Diagnosis without Knowledge
In the era of cost-effective medicine, we are taught to be judicious when ordering labs and imaging. To do so, we must understand how each test will help us care for our patients.
When it comes to rheumatic disease, however, the average resident lacks such understanding. We send off a battery of immunologic tests with a vague idea of how these results will guide our management. How much do we really care about a positive anti-nuclear antibody (ANA)? How often do we track complement levels, and why are we doing it in the first place? We turn to rheumatologists to guide us every step of the way.
Many of us grow comfortable with this lack of understanding. After all, the expectation for a resident is not to know rheumatology, and there is plenty to learn just in the realm of bread-and-butter internal medicine. This comfort can prove problematic, however, when it interferes with our radar for rheumatic disease. As the first line of care for the hospital, we must know enough to consider these diseases in our differential diagnosis on admission. This is especially important because what we do in the first few hours of admission tends to lead to anchoring bias, which then steers the course of the patient’s hospitalization.
Symptoms may be vague, lab tests require careful interpretation and treatment can prove toxic. Those who have yet to be diagnosed with rheumatic disease may slip through the cracks without appropriate workups. Those with known rheumatic disease may be taken off important disease-modifying medications, leading to disease flares and unanticipated sequelae in the hospital.
Given the significant shortage of rheumatologists, particularly in rural America, internal medicine physicians often must start a workup without the input of a rheumatologist. It follows, then, that our training should prepare us to feel comfortable diagnosing these conditions.
What Exactly Is So Challenging?

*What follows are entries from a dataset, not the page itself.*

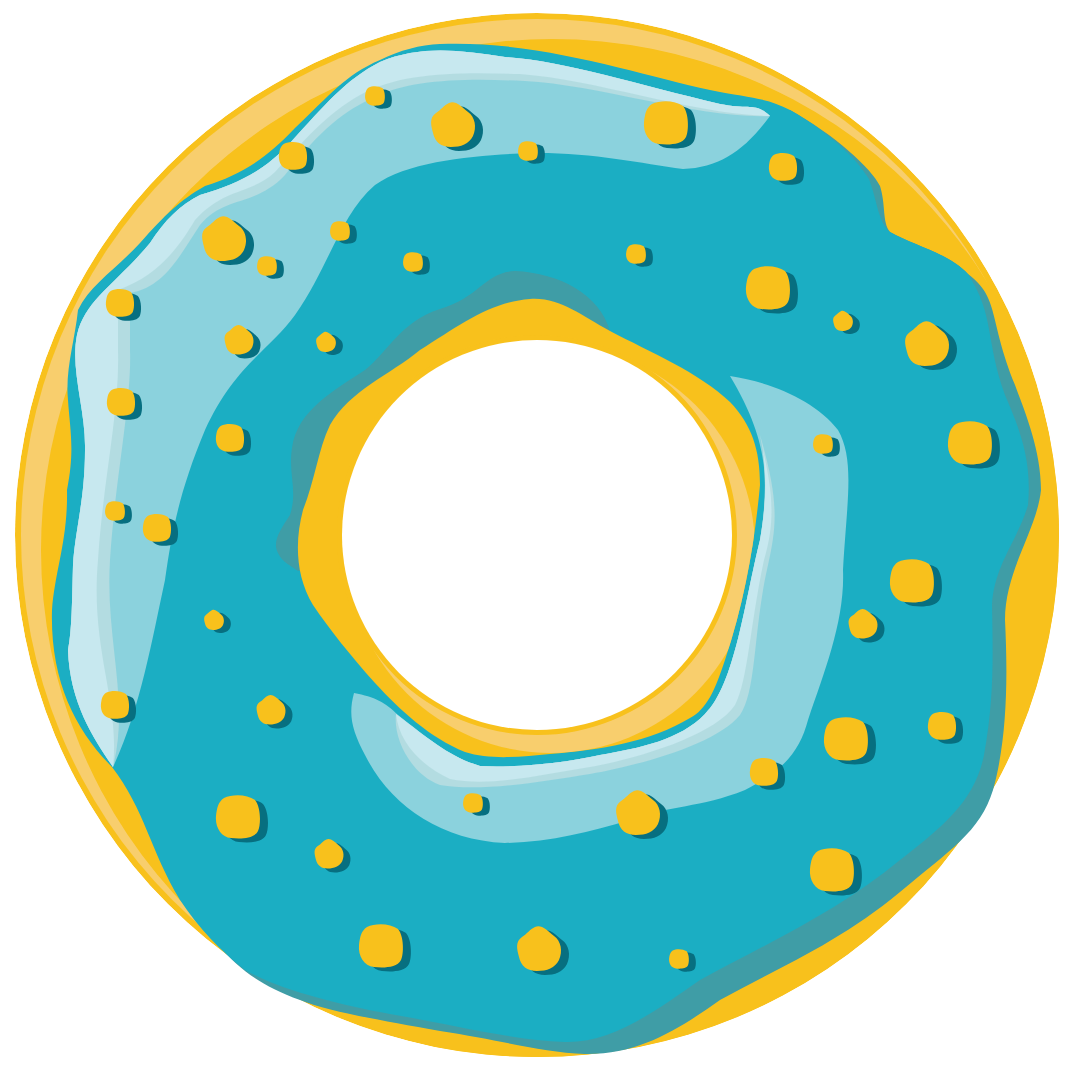
<!DOCTYPE html>
<html lang="en">
<head>
<meta charset="utf-8">
<title>Glazed donut</title>
<style>
:root{--dough:#f8c11c;--dough-light:#f8ce6d;--icing:#1baec3;--icing-shade:#3f9da6;--gloss:#8bd2dd;--gloss-mid:#b3dce1;--gloss-pale:#c7e8ef;--sprinkle-shade:#076f80;--paper:#fff}
html,body{margin:0;background:var(--paper);overflow:hidden}
svg{display:block;width:1074px;height:1070px}
.dough{fill:var(--dough)}
.dough-light{fill:var(--dough-light)}
.icing{fill:var(--icing)}
.icing-shade{fill:var(--icing-shade)}
.gloss{fill:var(--gloss)}
.gloss-mid{fill:var(--gloss-mid)}
.gloss-pale{fill:var(--gloss-pale)}
.shade{fill:var(--sprinkle-shade)}
.paper{fill:var(--paper)}
</style>
</head>
<body>
<svg viewBox="0 0 1074 1070" role="img" aria-label="Donut with blue icing and yellow sprinkles">
<defs>
<path id="opening" d="M530 299C560 297 580 315 610 331C650 352 700 373 730 402C752 425 760 450 760 485C755 540 745 600 725 660C715 690 707 709 690 718C650 742 600 750 550 754C520 757 490 760 465 752C430 738 400 710 375 683C350 655 330 630 313 605C295 575 295 540 303 510C315 480 318 450 330 425C350 390 390 375 420 350C460 325 490 302 530 299Z"/>
<clipPath id="dough-clip"><circle cx="537" cy="535" r="522"/></clipPath>
<clipPath id="opening-clip"><use href="#opening"/></clipPath>
<path id="blob-square" d="M-14-19C-6-23 9-23 17-17C23-10 23 8 20 14C16 22 2 22-7 21C-17 20-23 10-22-1C-21-9-20-15-14-19Z"/>
<path id="blob-point" d="M-4-22C2-25 8-19 15-13C22-8 24 2 20 11C16 19 8 22-2 22C-12 22-18 17-20 8C-22 0-24-7-17-12C-12-15-9-20-4-22Z"/>
<g id="big-square"><use href="#blob-square" class="shade" x="8" y="4"/><use href="#blob-square" class="dough"/></g>
<g id="big-point"><use href="#blob-point" class="shade" x="8" y="4"/><use href="#blob-point" class="dough"/></g>
<g id="mid-square"><use href="#blob-square" class="shade" transform="translate(7 4) scale(.64)"/><use href="#blob-square" class="dough" transform="scale(.64)"/></g>
<g id="mid-point"><use href="#blob-point" class="shade" transform="translate(7 4) scale(.66)"/><use href="#blob-point" class="dough" transform="scale(.66)"/></g>
<g id="small-square"><use href="#blob-square" class="shade" transform="translate(7 3) scale(.45)"/><use href="#blob-square" class="dough" transform="scale(.45)"/></g>
<g id="small-point"><use href="#blob-point" class="shade" transform="translate(7 3) scale(.45)"/><use href="#blob-point" class="dough" transform="scale(.45)"/></g>
</defs>

<g id="dough" clip-path="url(#dough-clip)">
<circle class="dough" cx="537" cy="535" r="522"/>
<circle class="dough-light" cx="537" cy="535" r="516"/>
<circle class="dough" cx="552" cy="550" r="511"/>
</g>

<g id="icing">
<path class="icing-shade" d="M790 110C835 135 871 168 880 186C886 205 882 222 890 232C915 246 950 254 968 274C1000 298 988 318 1015 385C1025 412 1041 450 1041 490C1037 530 1005 570 1005 620C1008 680 1007 740 993 790C980 832 950 850 900 892C840 942 780 967 720 1000C680 1028 640 1055 585 1054C540 1052 500 1040 440 1031C380 1020 330 1012 300 1000C260 985 240 970 218 945L500 600Z"/>
<path class="icing" d="M440 44C540 40 640 75 710 90C750 98 768 98 790 110C830 133 856 158 869 179C877 200 878 222 890 232C915 246 950 254 968 274C995 316 985 340 1005 395C1020 430 1032 460 1028 505C1018 540 994 565 992 605C993 660 994 700 984 755C975 800 945 825 900 860C840 910 770 942 700 980C650 1015 610 1043 565 1042C510 1040 450 1024 390 1014C340 1005 280 990 245 970C220 950 200 930 180 900C150 850 145 810 112 767C75 730 50 680 52 610C55 570 68 540 67 490C75 450 70 430 68 400C65 370 75 340 78 310C90 285 115 270 140 243C165 215 180 200 205 186C240 175 265 160 295 128C330 95 345 75 380 60C400 50 420 45 440 44Z"/>
<path class="icing-shade" d="M610 331C600 295 560 273 515 271C485 272 480 297 440 309C400 322 390 350 365 370C335 390 297 410 292 448C288 475 298 490 290 515C280 530 272 542 278 553C283 563 290 565 298 571L400 560L560 420Z"/>
</g>

<g id="center">
<use href="#opening" class="dough"/>
<circle class="dough-light" cx="551" cy="549" r="204" clip-path="url(#opening-clip)"/>
<circle class="dough" cx="537" cy="535" r="200"/>
<circle class="paper" cx="537" cy="535" r="195"/>
</g>

<g id="outer-gloss">
<path class="gloss" d="M113 767C95 740 70 705 68 650C72 630 72 600 73 565C75 530 85 500 85 450C86 410 70 370 77 335C85 300 115 285 150 243C165 220 180 205 200 195C240 183 265 170 290 143C325 105 345 80 380 62C420 45 460 50 505 57C560 60 640 85 720 104C750 110 755 102 770 116C745 150 720 168 683 169C640 163 590 152 530 153C480 155 410 160 375 185C340 215 330 265 295 315C270 350 235 365 205 430C180 490 172 530 165 580C152 640 140 710 113 767Z"/>
<path class="gloss-mid" d="M113 767C95 740 70 705 68 650C72 630 72 600 73 565C75 530 85 500 85 450C86 410 70 370 77 335C85 300 115 285 150 243C165 220 180 205 200 195C240 183 265 170 290 143C325 105 345 80 380 62C420 45 460 50 505 57C560 60 640 85 720 104C750 110 755 102 770 116C700 119 600 85 525 81C460 78 410 80 375 97C345 110 320 130 285 175C255 207 225 195 200 225C180 255 165 287 130 293V350C132 400 115 480 110 560C105 640 130 700 113 767Z"/>
<path class="gloss-pale" d="M113 767C95 740 70 705 68 650C72 630 72 600 73 565C75 530 85 500 85 450C86 410 70 370 77 335C85 300 115 285 150 243C165 220 180 205 200 195C240 183 265 170 290 143C325 105 345 80 380 62C420 45 460 50 505 57C560 60 640 85 720 104C750 110 755 102 770 116C690 114 600 80 520 74C460 72 400 72 360 95C325 115 305 140 275 172C250 195 225 187 195 220C180 245 160 275 118 290V350C120 410 103 480 98 560C90 650 120 700 113 767Z"/>
</g>

<g id="inner-gloss">
<path class="gloss" d="M730 376C770 382 815 400 838 430C855 460 847 500 843 570C845 620 825 670 808 720C800 750 785 770 745 790C700 808 670 805 630 820C590 832 550 842 505 843C440 840 390 805 365 755C352 730 348 715 354 693C375 697 385 702 398 715C430 740 450 757 480 766C520 768 570 762 600 755C640 748 680 740 705 714C735 685 745 600 760 540C770 480 768 440 730 376Z"/>
<path class="gloss-mid" d="M760 435C779 500 777 525 768 565C753 630 757 690 740 715C715 745 640 765 590 774C540 782 480 792 440 785C412 775 393 740 396 714C430 740 450 757 480 766C520 768 570 762 600 755C640 748 680 740 705 714C735 685 745 600 760 540C767 500 766 465 760 435Z"/>
<path class="gloss-pale" d="M763 450C772 490 776 520 764 560C750 625 748 680 735 705C715 735 640 758 590 767C540 775 490 787 450 779C420 765 399 742 396 714C430 740 450 757 480 766C520 768 570 762 600 755C640 748 680 740 705 714C735 685 745 600 760 540C767 500 766 475 763 450Z"/>
</g>

<g id="sprinkles">
<use href="#big-point" x="453" y="125"/>
<use href="#big-square" x="666" y="123"/>
<use href="#big-point" x="224" y="239"/>
<use href="#big-square" x="768" y="288"/>
<use href="#big-point" x="927" y="344"/>
<use href="#big-square" x="970" y="443"/>
<use href="#big-square" x="912" y="581"/>
<use href="#big-square" x="846" y="739"/>
<use href="#big-point" x="638" y="813"/>
<use href="#big-square" x="832" y="870"/>
<use href="#big-square" x="238" y="817"/>
<use href="#big-square" x="381" y="946"/>
<use href="#big-point" x="539" y="949"/>
<use href="#mid-square" x="293" y="156"/>
<use href="#mid-square" x="783" y="167"/>
<use href="#mid-square" x="120" y="303"/>
<use href="#mid-point" x="239" y="340"/>
<use href="#mid-square" x="121" y="402"/>
<use href="#mid-square" x="230" y="438"/>
<use href="#mid-square" x="157" y="528"/>
<use href="#mid-point" x="863" y="624"/>
<use href="#mid-square" x="942" y="726"/>
<use href="#mid-square" x="764" y="772"/>
<use href="#mid-point" x="271" y="710"/>
<use href="#mid-square" x="115" y="705"/>
<use href="#mid-point" x="329" y="854"/>
<use href="#small-square" x="375" y="96"/>
<use href="#small-square" x="528" y="151"/>
<use href="#small-square" x="340" y="231"/>
<use href="#small-square" x="267" y="266"/>
<use href="#small-square" x="413" y="262"/>
<use href="#small-point" x="326" y="342"/>
<use href="#small-square" x="636" y="254"/>
<use href="#small-point" x="843" y="321"/>
<use href="#small-square" x="823" y="444"/>
<use href="#small-square" x="115" y="511"/>
<use href="#small-point" x="214" y="620"/>
<use href="#small-square" x="473" y="803"/>
<use href="#small-square" x="679" y="959"/>
</g>
</svg>
</body>
</html>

First, there’s a steep learning curve. The field is incredibly dynamic, and guidelines often lag behind practice-altering research developments. In short, the clinical decision-support resource UpToDate is not sufficient for learning the day-to-day practice of rheumatology.